◆ Recorded data
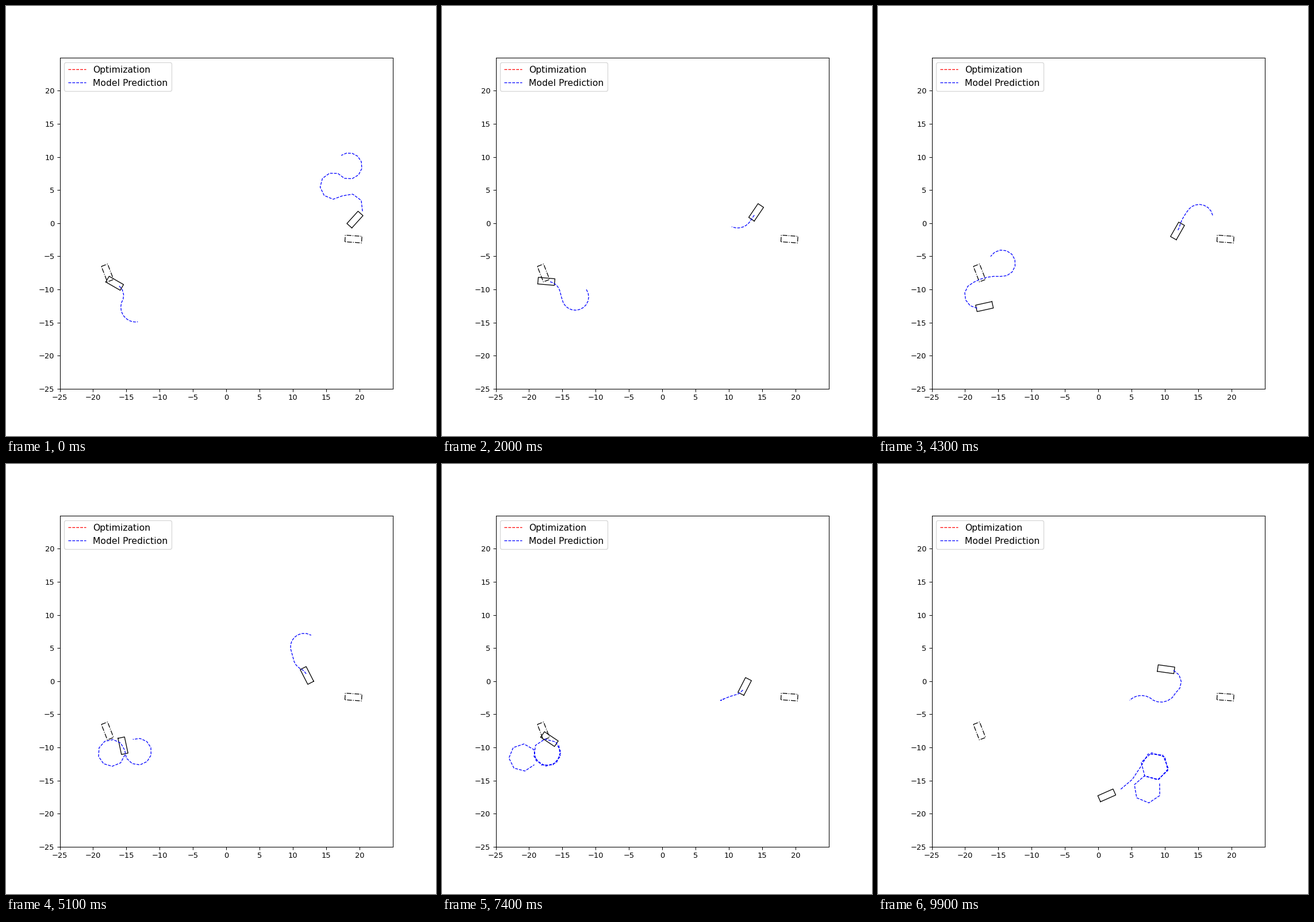
Animation of 748x748 px, one loop 10 s. Source, as a matplotlib script:

```python
import numpy as np
import matplotlib.pyplot as plt
from matplotlib.animation import FuncAnimation

FRAMES, HORIZON = 100, 19
RADIUS = 2.0                       # tightest turn
BEND = np.degrees(1 / RADIUS)      # degrees per unit driven at full lock


class Stop:
    """A pose with the plan made there: speed ramp and runs of steering."""

    def __init__(self, t, x, y, head, speed, *runs):
        self.t, self.pos, self.head = t, np.array([x, y]), head
        self.speed = np.linspace(*speed, HORIZON)
        counts, locks = zip(*runs)
        self.steer = np.repeat(locks, counts)
        self.rate = BEND * self.speed[0] * self.steer[0]


# Headings are in degrees and keep counting through full laps.
WEST = [
    Stop(0, -16.76, -9.08, -30, (.8, .05), (4, -1), (15, .85)),
    Stop(20, -17.41, -8.79, -365, (.57, .6),
         (4, -1), (1, -.4), (2, .2), (12, 1)),
    Stop(35, -18.88, -9.62, -679, (.86, .72), (5, -1), (4, .42), (10, 1)),
    Stop(51, -15.51, -9.75, -1158, (1.4, 1.08), (9, -1), (1, -.5), (9, 1)),
    Stop(74, -16.94, -8.75, -2194, (1.7, 1.7), (12, -1), (7, 1)),
    Stop(82, -15.90, -9.62, -2584, (2, 2.1), (4, -.35), (3, .8), (12, -1)),
    Stop(86, -13.87, -18.12, -2626, (2.03, 2.15), (2, .9), (1, .3), (16, -1)),
    Stop(99, 1.26, -17.25, -2496, (2.3, 1.95),
         (2, .25), (1, .05), (10, -1), (6, 1)),
]
EAST = [
    Stop(0, 19.29, .54, 48, (1.69, .84), (3, 1), (1, .25), (6, -1), (9, 1)),
    Stop(20, 14.07, 1.63, 416, (-.5, 0), (3, 0), (16, .85)),
    Stop(35, 11.10, -1.98, 395, (0, .76), (8, .25), (3, -.4), (8, -1)),
    Stop(51, 12.09, .86, 477, (.27, .73), (4, 1), (4, -1), (3, 0), (8, -1)),
    Stop(74, 12.35, -.80, 423, (-.6, .2), (3, 1), (16, -.15)),
    Stop(86, 9.50, 1.60, 375, (.87, .2), (4, -1), (6, .55), (2, -.8), (7, 1)),
    Stop(99, 10.15, 1.80, -8, (1.15, .23),
         (4, -1), (1, .2), (5, -.8), (9, .75)),
]
TARGETS = [(-17.84, -7.52, -69), (19.06, -2.40, -4)]


def ray(deg):
    a = np.radians(deg)
    return np.stack([np.cos(a), np.sin(a)], -1)


def mix(a, b, w):
    return a + (b - a) * w


def hermite(a, b, da, db, u):
    return (mix(a, b, u * u * (3 - 2 * u))
            + da * u * (1 - u) ** 2 - db * u * u * (1 - u))


def leg(stops, k):
    """Neighbouring stops around time k and the progress between them."""
    a, b = next(p for p in zip(stops, stops[1:]) if k <= p[1].t)
    return a, b, (k - a.t) / (b.t - a.t)


def pose(a, b, u):
    """Circle about a centre that slides from one stop's to the next's."""
    span = b.t - a.t
    head = hermite(a.head, b.head, a.rate * span, b.rate * span, u)
    arm = RADIUS * np.sign(b.head - a.head)
    centre = mix(a.pos + arm * ray(a.head + 90),
                 b.pos + arm * ray(b.head + 90), u)
    return centre - arm * ray(head + 90), head


def forecast(pos, head, speed, steer):
    turn = np.cumsum(BEND * speed * steer)
    heads = head + np.r_[0, turn[:-1]]
    return pos + np.cumsum(speed[:, None] * ray(heads), axis=0)


def outline(pos, head):
    along, across = 1.25 * ray(head), .5 * ray(head + 90)
    corners = ((-1, -1), (-1, 1), (1, 1), (1, -1), (-1, -1))
    return np.array([pos + i * along + j * across for i, j in corners]).T


fig, ax = plt.subplots(figsize=(8, 8), dpi=93.5)
ticks = np.arange(-25, 25, 5)
ax.set(xlim=(-25, 25), ylim=(-25, 25), xticks=ticks, yticks=ticks)

for x, y, head in TARGETS:
    ax.plot(*outline(np.array([x, y]), head), "k-.", lw=1)
bodies = [ax.plot([], [], "k-", lw=1)[0] for _ in range(2)]
ax.plot([], [], "r--", lw=1, label="Optimization")
trails = [ax.plot([], [], "b--", lw=1, label=name)[0]
          for name in ("Model Prediction", "_nolegend_")]
ax.legend(loc="upper left", fontsize=12)


def draw(k):
    for stops, body, trail in zip((WEST, EAST), bodies, trails):
        a, b, u = leg(stops, k)
        pos, head = pose(a, b, u)
        speed, steer = mix(a.speed, b.speed, u), mix(a.steer, b.steer, u)
        body.set_data(*outline(pos, head))
        trail.set_data(*forecast(pos, head, speed, steer).T)
    return bodies + trails


anim = FuncAnimation(fig, draw, frames=FRAMES, interval=100, repeat=True)
plt.show()
```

◆ Exercise directions
What you give back must match the material word for word, with no images included.

◆ Your solution
Animation of 748x748 px, one loop 10 s. Source, as a matplotlib script:

```python
import numpy as np
import matplotlib.pyplot as plt
from matplotlib.animation import FuncAnimation

FRAMES, HORIZON = 100, 19
RADIUS = 2.0                       # tightest turn
BEND = np.degrees(1 / RADIUS)      # degrees per unit driven at full lock


class Stop:
    """A pose with the plan made there: speed ramp and runs of steering."""

    def __init__(self, t, x, y, head, speed, *runs):
        self.t, self.pos, self.head = t, np.array([x, y]), head
        self.speed = np.linspace(*speed, HORIZON)
        counts, locks = zip(*runs)
        self.steer = np.repeat(locks, counts)
        self.rate = BEND * self.speed[0] * self.steer[0]


# Headings are in degrees and keep counting through full laps.
WEST = [
    Stop(0, -16.76, -9.08, -30, (.8, .05), (4, -1), (15, .85)),
    Stop(20, -17.41, -8.79, -365, (.57, .6),
         (4, -1), (1, -.4), (2, .2), (12, 1)),
    Stop(35, -18.88, -9.62, -679, (.86, .72), (5, -1), (4, .42), (10, 1)),
    Stop(51, -15.51, -9.75, -1158, (1.4, 1.08), (9, -1), (1, -.5), (9, 1)),
    Stop(74, -16.94, -8.75, -2194, (1.7, 1.7), (12, -1), (7, 1)),
    Stop(82, -15.90, -9.62, -2584, (2, 2.1), (4, -.35), (3, .8), (12, -1)),
    Stop(86, -13.87, -18.12, -2626, (2.03, 2.15), (2, .9), (1, .3), (16, -1)),
    Stop(99, 1.26, -17.25, -2496, (2.3, 1.95),
         (2, .25), (1, .05), (10, -1), (6, 1)),
]
EAST = [
    Stop(0, 19.29, .54, 48, (1.69, .84), (3, 1), (1, .25), (6, -1), (9, 1)),
    Stop(20, 14.07, 1.63, 416, (-.5, 0), (3, 0), (16, .85)),
    Stop(35, 11.10, -1.98, 395, (0, .76), (8, .25), (3, -.4), (8, -1)),
    Stop(51, 12.09, .86, 477, (.27, .73), (4, 1), (4, -1), (3, 0), (8, -1)),
    Stop(74, 12.35, -.80, 423, (-.6, .2), (3, 1), (16, -.15)),
    Stop(86, 9.50, 1.60, 375, (.87, .2), (4, -1), (6, .55), (2, -.8), (7, 1)),
    Stop(99, 10.15, 1.80, -8, (1.15, .23),
         (4, -1), (1, .2), (5, -.8), (9, .75)),
]
TARGETS = [(-17.84, -7.52, -69), (19.06, -2.40, -4)]


def ray(deg):
    a = np.radians(deg)
    return np.stack([np.cos(a), np.sin(a)], -1)


def mix(a, b, w):
    return a + (b - a) * w


def hermite(a, b, da, db, u):
    return (mix(a, b, u * u * (3 - 2 * u))
            + da * u * (1 - u) ** 2 - db * u * u * (1 - u))


def leg(stops, k):
    """Neighbouring stops around time k and the progress between them."""
    a, b = next(p for p in zip(stops, stops[1:]) if k <= p[1].t)
    return a, b, (k - a.t) / (b.t - a.t)


def pose(a, b, u):
    """Circle about a centre that slides from one stop's to the next's."""
    span = b.t - a.t
    head = hermite(a.head, b.head, a.rate * span, b.rate * span, u)
    arm = RADIUS * np.sign(b.head - a.head)
    centre = mix(a.pos + arm * ray(a.head + 90),
                 b.pos + arm * ray(b.head + 90), u)
    return centre - arm * ray(head + 90), head


def forecast(pos, head, speed, steer):
    turn = np.cumsum(BEND * speed * steer)
    heads = head + np.r_[0, turn[:-1]]
    return pos + np.cumsum(speed[:, None] * ray(heads), axis=0)


def outline(pos, head):
    along, across = 1.25 * ray(head), .5 * ray(head + 90)
    corners = ((-1, -1), (-1, 1), (1, 1), (1, -1), (-1, -1))
    return np.array([pos + i * along + j * across for i, j in corners]).T


fig, ax = plt.subplots(figsize=(8, 8), dpi=93.5)
ticks = np.arange(-25, 25, 5)
ax.set(xlim=(-25, 25), ylim=(-25, 25), xticks=ticks, yticks=ticks)

for x, y, head in TARGETS:
    ax.plot(*outline(np.array([x, y]), head), "k-.", lw=1)
bodies = [ax.plot([], [], "k-", lw=1)[0] for _ in range(2)]
ax.plot([], [], "r--", lw=1, label="Optimization")
trails = [ax.plot([], [], "b--", lw=1, label=name)[0]
          for name in ("Model Prediction", "_nolegend_")]
ax.legend(loc="upper left", fontsize=12)


def draw(k):
    for stops, body, trail in zip((WEST, EAST), bodies, trails):
        a, b, u = leg(stops, k)
        pos, head = pose(a, b, u)
        speed, steer = mix(a.speed, b.speed, u), mix(a.steer, b.steer, u)
        body.set_data(*outline(pos, head))
        trail.set_data(*forecast(pos, head, speed, steer).T)
    return bodies + trails


anim = FuncAnimation(fig, draw, frames=FRAMES, interval=100, repeat=True)
plt.show()
```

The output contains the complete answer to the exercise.